**What is expected**
Return all lines from the listing below in which the string "fillStyle" occurs.
BEGIN Data to use
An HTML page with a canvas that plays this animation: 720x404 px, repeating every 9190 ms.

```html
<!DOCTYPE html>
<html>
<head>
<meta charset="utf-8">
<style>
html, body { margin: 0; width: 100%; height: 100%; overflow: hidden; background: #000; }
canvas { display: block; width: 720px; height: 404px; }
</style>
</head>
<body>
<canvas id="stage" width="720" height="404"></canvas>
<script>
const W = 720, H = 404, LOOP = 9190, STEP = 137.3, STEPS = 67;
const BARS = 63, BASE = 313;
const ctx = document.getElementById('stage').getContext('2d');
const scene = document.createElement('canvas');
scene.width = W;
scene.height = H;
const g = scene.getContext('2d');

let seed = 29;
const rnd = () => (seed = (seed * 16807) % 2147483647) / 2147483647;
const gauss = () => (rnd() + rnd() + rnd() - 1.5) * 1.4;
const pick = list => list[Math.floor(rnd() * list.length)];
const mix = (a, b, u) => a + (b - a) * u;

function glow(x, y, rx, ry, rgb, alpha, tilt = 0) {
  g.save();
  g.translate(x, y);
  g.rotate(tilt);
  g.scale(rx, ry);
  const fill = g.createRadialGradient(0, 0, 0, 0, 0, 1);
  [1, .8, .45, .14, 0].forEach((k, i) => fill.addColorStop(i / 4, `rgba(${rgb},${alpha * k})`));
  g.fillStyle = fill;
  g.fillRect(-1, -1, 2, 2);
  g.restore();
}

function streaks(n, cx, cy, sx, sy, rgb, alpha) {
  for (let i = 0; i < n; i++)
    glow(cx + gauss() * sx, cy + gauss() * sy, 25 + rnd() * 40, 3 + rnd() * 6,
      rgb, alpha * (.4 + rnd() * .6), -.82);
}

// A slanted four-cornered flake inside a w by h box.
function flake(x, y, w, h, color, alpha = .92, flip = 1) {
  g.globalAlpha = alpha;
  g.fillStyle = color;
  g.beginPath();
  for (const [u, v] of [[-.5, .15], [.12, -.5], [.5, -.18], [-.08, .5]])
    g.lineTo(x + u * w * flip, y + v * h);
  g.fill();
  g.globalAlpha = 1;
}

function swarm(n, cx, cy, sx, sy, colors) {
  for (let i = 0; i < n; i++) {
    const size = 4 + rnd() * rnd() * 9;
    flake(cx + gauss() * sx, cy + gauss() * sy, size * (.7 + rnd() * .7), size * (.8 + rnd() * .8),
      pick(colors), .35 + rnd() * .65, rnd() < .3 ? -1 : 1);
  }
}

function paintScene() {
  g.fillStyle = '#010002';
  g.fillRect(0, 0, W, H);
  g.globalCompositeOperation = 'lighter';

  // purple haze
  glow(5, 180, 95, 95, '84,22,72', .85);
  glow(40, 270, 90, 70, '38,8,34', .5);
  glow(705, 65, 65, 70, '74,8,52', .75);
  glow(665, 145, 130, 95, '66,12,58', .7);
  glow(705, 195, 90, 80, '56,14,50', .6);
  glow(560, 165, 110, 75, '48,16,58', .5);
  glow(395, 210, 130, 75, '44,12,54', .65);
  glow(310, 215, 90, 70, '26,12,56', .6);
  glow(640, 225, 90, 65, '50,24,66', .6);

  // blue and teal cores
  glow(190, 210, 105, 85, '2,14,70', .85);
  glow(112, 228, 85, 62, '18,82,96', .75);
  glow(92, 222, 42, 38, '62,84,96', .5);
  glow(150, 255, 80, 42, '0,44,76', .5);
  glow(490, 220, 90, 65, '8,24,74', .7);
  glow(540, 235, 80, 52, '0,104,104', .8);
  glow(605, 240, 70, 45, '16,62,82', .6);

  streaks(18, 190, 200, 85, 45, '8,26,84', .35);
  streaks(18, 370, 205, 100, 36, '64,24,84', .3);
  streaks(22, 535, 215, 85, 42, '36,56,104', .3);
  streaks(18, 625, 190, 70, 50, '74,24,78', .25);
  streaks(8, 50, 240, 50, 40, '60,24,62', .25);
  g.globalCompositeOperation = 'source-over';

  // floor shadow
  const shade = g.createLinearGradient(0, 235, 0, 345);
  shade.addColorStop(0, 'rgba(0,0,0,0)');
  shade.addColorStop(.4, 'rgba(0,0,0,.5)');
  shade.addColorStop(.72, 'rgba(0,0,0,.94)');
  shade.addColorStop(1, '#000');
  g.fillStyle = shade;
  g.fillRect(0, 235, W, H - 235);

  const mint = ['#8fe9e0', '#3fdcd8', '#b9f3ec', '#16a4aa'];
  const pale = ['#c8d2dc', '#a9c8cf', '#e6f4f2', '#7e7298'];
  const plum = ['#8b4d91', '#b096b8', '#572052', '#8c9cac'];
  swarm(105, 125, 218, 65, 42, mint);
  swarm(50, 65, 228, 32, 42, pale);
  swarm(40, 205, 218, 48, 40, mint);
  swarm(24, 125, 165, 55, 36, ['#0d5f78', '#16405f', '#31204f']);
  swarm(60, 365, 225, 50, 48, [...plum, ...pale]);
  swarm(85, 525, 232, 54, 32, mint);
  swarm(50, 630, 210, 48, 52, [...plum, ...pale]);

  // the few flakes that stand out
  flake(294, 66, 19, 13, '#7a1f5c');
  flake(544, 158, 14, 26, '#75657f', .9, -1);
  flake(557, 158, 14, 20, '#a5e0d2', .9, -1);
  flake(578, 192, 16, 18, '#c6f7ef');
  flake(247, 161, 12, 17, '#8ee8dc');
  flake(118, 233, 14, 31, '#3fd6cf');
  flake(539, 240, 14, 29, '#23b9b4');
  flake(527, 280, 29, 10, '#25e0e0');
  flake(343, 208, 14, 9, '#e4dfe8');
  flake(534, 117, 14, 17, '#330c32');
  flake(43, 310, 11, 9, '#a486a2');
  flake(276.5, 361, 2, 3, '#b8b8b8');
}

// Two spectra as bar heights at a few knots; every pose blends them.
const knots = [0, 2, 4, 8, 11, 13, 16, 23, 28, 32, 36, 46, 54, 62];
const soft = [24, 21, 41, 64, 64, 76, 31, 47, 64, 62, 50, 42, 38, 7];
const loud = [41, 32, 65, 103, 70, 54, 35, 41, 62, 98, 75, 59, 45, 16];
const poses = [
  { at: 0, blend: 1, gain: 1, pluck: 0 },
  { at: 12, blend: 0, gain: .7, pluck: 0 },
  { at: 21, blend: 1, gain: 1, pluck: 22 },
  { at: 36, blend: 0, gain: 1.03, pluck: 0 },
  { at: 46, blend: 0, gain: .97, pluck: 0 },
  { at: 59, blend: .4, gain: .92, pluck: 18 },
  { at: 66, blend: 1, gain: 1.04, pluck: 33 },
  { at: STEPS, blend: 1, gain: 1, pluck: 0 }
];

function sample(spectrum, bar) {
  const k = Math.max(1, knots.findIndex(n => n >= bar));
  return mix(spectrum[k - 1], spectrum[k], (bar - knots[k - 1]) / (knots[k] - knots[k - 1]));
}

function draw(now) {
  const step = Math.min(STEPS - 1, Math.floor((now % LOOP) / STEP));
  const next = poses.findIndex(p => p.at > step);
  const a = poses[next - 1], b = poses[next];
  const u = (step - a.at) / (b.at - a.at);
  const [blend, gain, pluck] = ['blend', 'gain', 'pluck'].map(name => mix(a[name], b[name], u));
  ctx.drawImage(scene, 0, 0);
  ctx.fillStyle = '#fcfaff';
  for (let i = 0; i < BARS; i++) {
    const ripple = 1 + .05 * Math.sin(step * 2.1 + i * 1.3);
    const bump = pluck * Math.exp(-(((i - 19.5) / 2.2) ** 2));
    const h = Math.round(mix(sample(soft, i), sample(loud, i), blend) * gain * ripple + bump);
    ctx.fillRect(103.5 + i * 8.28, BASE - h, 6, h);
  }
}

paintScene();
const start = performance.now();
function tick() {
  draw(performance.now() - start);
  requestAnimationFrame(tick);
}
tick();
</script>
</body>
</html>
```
END Data to use
BEGIN Data to use
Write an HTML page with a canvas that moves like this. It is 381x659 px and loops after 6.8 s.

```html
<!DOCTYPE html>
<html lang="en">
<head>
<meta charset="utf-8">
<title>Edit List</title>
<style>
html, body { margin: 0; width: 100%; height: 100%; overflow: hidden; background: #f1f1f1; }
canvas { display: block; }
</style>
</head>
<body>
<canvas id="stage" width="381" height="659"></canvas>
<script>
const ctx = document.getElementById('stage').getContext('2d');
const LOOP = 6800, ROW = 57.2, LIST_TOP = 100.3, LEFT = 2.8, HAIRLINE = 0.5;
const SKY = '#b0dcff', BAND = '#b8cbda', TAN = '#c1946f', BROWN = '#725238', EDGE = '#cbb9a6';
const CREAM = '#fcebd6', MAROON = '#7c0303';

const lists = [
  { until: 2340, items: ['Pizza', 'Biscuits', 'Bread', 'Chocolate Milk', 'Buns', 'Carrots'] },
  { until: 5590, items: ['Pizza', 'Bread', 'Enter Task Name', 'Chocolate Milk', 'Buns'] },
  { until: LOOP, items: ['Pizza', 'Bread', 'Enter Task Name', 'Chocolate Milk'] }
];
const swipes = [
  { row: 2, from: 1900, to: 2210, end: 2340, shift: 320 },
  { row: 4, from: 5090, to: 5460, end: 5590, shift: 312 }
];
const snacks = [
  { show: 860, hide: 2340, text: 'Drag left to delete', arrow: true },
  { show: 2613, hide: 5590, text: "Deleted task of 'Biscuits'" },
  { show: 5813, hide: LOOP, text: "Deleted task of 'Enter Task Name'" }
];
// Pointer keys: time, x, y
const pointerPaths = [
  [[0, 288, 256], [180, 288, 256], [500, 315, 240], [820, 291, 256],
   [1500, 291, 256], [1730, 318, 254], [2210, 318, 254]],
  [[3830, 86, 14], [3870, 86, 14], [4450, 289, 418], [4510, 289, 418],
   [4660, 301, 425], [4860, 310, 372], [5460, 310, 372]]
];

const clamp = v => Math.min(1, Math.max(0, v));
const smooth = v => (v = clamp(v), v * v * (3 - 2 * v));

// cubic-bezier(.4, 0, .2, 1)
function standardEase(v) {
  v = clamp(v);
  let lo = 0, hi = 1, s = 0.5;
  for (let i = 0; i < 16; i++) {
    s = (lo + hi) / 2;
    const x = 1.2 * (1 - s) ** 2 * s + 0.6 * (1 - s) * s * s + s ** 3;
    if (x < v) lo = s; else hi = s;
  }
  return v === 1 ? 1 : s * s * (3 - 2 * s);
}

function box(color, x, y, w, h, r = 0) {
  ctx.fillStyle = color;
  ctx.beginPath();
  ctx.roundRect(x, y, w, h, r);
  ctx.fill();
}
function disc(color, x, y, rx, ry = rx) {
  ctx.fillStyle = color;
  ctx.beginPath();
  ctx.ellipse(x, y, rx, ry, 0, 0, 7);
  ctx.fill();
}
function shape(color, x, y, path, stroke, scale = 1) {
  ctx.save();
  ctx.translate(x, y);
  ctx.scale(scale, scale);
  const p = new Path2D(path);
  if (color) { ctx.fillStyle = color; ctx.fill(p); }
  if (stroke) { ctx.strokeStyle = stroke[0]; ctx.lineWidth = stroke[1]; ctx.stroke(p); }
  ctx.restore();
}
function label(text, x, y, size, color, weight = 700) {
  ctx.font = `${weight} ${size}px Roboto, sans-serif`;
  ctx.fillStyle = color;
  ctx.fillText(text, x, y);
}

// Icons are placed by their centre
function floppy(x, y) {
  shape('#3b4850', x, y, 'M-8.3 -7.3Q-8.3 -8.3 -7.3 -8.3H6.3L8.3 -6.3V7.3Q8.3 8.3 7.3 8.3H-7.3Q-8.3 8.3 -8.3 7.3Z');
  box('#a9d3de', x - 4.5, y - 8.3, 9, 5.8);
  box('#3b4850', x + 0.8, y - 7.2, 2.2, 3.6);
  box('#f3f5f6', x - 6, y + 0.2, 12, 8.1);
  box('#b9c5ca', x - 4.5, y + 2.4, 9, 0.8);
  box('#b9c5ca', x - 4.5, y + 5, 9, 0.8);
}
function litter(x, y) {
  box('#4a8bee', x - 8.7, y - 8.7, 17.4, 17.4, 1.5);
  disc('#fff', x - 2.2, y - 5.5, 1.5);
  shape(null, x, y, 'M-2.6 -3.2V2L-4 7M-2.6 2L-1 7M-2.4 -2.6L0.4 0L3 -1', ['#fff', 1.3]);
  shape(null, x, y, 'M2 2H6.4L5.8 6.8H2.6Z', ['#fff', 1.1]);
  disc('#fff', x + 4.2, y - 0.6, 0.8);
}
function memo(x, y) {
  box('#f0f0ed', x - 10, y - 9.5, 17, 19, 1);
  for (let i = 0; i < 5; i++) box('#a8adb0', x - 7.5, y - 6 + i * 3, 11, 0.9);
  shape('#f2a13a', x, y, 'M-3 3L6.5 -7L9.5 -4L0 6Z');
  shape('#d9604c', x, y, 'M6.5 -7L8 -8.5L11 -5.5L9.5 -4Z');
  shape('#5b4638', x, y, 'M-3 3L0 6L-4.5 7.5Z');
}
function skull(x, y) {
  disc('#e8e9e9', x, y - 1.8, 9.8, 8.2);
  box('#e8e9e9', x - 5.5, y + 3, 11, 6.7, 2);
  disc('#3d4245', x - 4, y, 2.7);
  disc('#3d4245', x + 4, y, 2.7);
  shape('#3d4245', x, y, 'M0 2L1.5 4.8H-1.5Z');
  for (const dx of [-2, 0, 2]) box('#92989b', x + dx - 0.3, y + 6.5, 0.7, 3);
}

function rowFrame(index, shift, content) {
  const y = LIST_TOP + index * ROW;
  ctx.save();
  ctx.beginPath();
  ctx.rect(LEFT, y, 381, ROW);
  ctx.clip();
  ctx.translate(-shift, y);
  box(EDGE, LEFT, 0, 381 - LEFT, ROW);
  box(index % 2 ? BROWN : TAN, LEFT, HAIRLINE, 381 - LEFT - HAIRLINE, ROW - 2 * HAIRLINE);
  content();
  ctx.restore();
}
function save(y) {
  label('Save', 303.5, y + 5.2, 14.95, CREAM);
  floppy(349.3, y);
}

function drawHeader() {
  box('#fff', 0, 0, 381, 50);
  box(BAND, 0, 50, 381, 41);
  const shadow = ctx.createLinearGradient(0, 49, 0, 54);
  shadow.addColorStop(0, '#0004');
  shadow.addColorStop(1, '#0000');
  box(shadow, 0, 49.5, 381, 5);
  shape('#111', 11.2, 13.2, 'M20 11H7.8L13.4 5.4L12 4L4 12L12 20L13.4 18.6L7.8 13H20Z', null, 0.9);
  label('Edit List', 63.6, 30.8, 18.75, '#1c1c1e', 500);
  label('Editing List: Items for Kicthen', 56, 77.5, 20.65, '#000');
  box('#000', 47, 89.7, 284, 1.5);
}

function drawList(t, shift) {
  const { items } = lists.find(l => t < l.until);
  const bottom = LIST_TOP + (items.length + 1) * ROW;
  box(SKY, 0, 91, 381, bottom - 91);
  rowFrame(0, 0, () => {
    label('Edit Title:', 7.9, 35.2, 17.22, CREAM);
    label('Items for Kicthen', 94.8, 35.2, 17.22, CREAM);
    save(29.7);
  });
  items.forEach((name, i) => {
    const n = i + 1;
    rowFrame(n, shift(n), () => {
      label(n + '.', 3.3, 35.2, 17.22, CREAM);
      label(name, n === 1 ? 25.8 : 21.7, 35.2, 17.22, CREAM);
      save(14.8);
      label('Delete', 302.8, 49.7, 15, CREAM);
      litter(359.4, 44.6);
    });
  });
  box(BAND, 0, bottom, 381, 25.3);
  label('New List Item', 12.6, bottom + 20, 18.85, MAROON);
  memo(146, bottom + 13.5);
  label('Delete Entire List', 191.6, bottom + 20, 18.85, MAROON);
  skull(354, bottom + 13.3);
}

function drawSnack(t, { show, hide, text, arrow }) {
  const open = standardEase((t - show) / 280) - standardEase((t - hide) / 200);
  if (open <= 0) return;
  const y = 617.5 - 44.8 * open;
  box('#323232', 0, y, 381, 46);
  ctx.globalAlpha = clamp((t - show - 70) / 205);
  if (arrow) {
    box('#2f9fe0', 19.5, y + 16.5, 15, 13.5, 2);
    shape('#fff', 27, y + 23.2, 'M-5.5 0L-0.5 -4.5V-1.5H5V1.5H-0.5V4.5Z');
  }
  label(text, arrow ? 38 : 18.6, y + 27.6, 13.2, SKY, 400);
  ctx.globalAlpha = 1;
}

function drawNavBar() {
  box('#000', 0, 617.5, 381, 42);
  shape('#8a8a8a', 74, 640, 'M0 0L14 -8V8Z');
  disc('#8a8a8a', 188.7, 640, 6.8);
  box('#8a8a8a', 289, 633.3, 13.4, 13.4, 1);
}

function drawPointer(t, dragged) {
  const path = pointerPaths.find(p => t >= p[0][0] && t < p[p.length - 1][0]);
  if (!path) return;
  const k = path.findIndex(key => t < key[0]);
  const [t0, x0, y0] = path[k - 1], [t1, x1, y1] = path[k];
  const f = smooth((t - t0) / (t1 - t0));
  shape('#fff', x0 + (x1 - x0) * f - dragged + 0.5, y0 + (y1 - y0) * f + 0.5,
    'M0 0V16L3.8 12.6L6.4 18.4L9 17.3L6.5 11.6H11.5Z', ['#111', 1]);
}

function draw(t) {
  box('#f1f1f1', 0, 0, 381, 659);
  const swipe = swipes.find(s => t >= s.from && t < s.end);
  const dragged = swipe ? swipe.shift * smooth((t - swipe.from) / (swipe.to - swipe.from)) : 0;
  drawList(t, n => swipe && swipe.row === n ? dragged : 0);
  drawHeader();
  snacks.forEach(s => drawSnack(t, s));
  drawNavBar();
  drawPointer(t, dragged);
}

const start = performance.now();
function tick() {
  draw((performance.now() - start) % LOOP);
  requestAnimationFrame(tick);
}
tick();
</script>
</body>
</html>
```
END Data to use
BEGIN Data to use
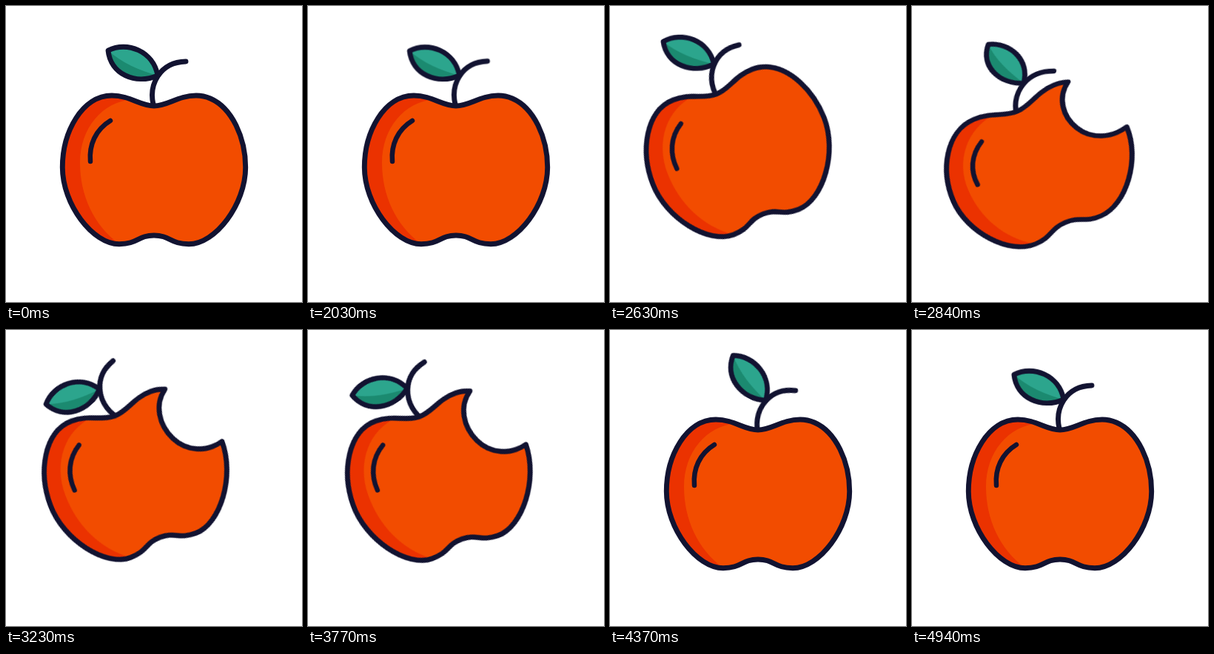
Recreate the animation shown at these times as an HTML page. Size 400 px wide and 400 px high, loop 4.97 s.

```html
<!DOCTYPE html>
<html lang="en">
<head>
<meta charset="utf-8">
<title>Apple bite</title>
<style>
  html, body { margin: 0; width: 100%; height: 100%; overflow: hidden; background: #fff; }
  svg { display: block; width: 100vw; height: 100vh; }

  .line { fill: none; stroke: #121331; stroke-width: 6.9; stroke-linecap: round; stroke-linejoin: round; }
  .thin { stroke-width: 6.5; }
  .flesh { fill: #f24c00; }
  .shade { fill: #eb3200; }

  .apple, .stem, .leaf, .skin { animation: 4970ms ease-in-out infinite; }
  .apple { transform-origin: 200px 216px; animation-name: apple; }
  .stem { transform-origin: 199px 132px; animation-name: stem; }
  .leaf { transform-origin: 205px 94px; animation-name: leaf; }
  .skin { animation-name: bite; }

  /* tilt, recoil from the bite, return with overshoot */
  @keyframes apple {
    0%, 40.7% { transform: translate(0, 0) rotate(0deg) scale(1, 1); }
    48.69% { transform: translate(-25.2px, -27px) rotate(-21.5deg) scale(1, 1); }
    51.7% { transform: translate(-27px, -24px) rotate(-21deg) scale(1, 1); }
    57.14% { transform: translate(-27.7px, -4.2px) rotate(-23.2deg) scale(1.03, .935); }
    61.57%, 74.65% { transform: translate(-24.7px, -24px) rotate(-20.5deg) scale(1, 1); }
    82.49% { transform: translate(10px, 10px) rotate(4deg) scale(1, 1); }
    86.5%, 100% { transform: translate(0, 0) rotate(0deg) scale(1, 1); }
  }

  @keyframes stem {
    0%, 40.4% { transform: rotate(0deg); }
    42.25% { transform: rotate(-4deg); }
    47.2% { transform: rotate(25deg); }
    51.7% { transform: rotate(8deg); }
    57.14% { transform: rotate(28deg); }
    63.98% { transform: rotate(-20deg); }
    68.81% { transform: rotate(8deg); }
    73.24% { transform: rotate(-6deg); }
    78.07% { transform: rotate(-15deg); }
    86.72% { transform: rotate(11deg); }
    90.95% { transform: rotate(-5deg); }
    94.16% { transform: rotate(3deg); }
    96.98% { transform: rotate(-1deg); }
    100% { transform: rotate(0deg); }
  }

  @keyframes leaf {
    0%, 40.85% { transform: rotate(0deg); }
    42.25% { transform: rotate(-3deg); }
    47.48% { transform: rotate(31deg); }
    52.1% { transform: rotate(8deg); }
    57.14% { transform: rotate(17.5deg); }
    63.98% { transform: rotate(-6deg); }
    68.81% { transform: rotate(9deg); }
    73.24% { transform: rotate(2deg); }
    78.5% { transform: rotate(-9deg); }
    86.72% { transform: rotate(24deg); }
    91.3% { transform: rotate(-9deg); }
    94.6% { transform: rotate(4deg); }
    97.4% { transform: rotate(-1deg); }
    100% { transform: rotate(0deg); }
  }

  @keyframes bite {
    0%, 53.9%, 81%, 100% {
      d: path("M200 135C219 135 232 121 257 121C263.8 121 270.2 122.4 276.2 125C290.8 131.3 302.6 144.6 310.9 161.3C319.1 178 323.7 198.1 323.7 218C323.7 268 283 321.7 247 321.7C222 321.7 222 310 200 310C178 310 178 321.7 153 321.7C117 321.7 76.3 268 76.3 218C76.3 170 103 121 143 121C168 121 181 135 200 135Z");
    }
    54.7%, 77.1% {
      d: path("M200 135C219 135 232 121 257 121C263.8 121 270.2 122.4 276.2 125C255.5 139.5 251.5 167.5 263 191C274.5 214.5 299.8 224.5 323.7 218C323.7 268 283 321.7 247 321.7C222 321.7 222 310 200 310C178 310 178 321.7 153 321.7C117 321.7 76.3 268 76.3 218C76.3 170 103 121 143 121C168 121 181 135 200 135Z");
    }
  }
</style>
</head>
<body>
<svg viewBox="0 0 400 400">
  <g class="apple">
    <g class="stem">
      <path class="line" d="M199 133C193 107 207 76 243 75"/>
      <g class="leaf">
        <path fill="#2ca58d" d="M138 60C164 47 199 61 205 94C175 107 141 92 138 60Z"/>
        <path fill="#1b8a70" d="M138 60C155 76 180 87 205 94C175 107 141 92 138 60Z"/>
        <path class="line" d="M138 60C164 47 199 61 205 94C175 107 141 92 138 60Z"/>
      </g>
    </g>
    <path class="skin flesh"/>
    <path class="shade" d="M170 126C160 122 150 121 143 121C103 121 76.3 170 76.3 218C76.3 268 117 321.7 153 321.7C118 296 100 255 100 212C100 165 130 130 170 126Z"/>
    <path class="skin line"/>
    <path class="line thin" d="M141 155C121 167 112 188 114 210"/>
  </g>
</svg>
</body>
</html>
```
END Data to use
**Completed task**
  g.fillStyle = fill;
  g.fillStyle = color;
  g.fillStyle = '#010002';
  g.fillStyle = shade;
  ctx.fillStyle = '#fcfaff';
  ctx.fillStyle = color;
  ctx.fillStyle = color;
  if (color) { ctx.fillStyle = color; ctx.fill(p); }
  ctx.fillStyle = color;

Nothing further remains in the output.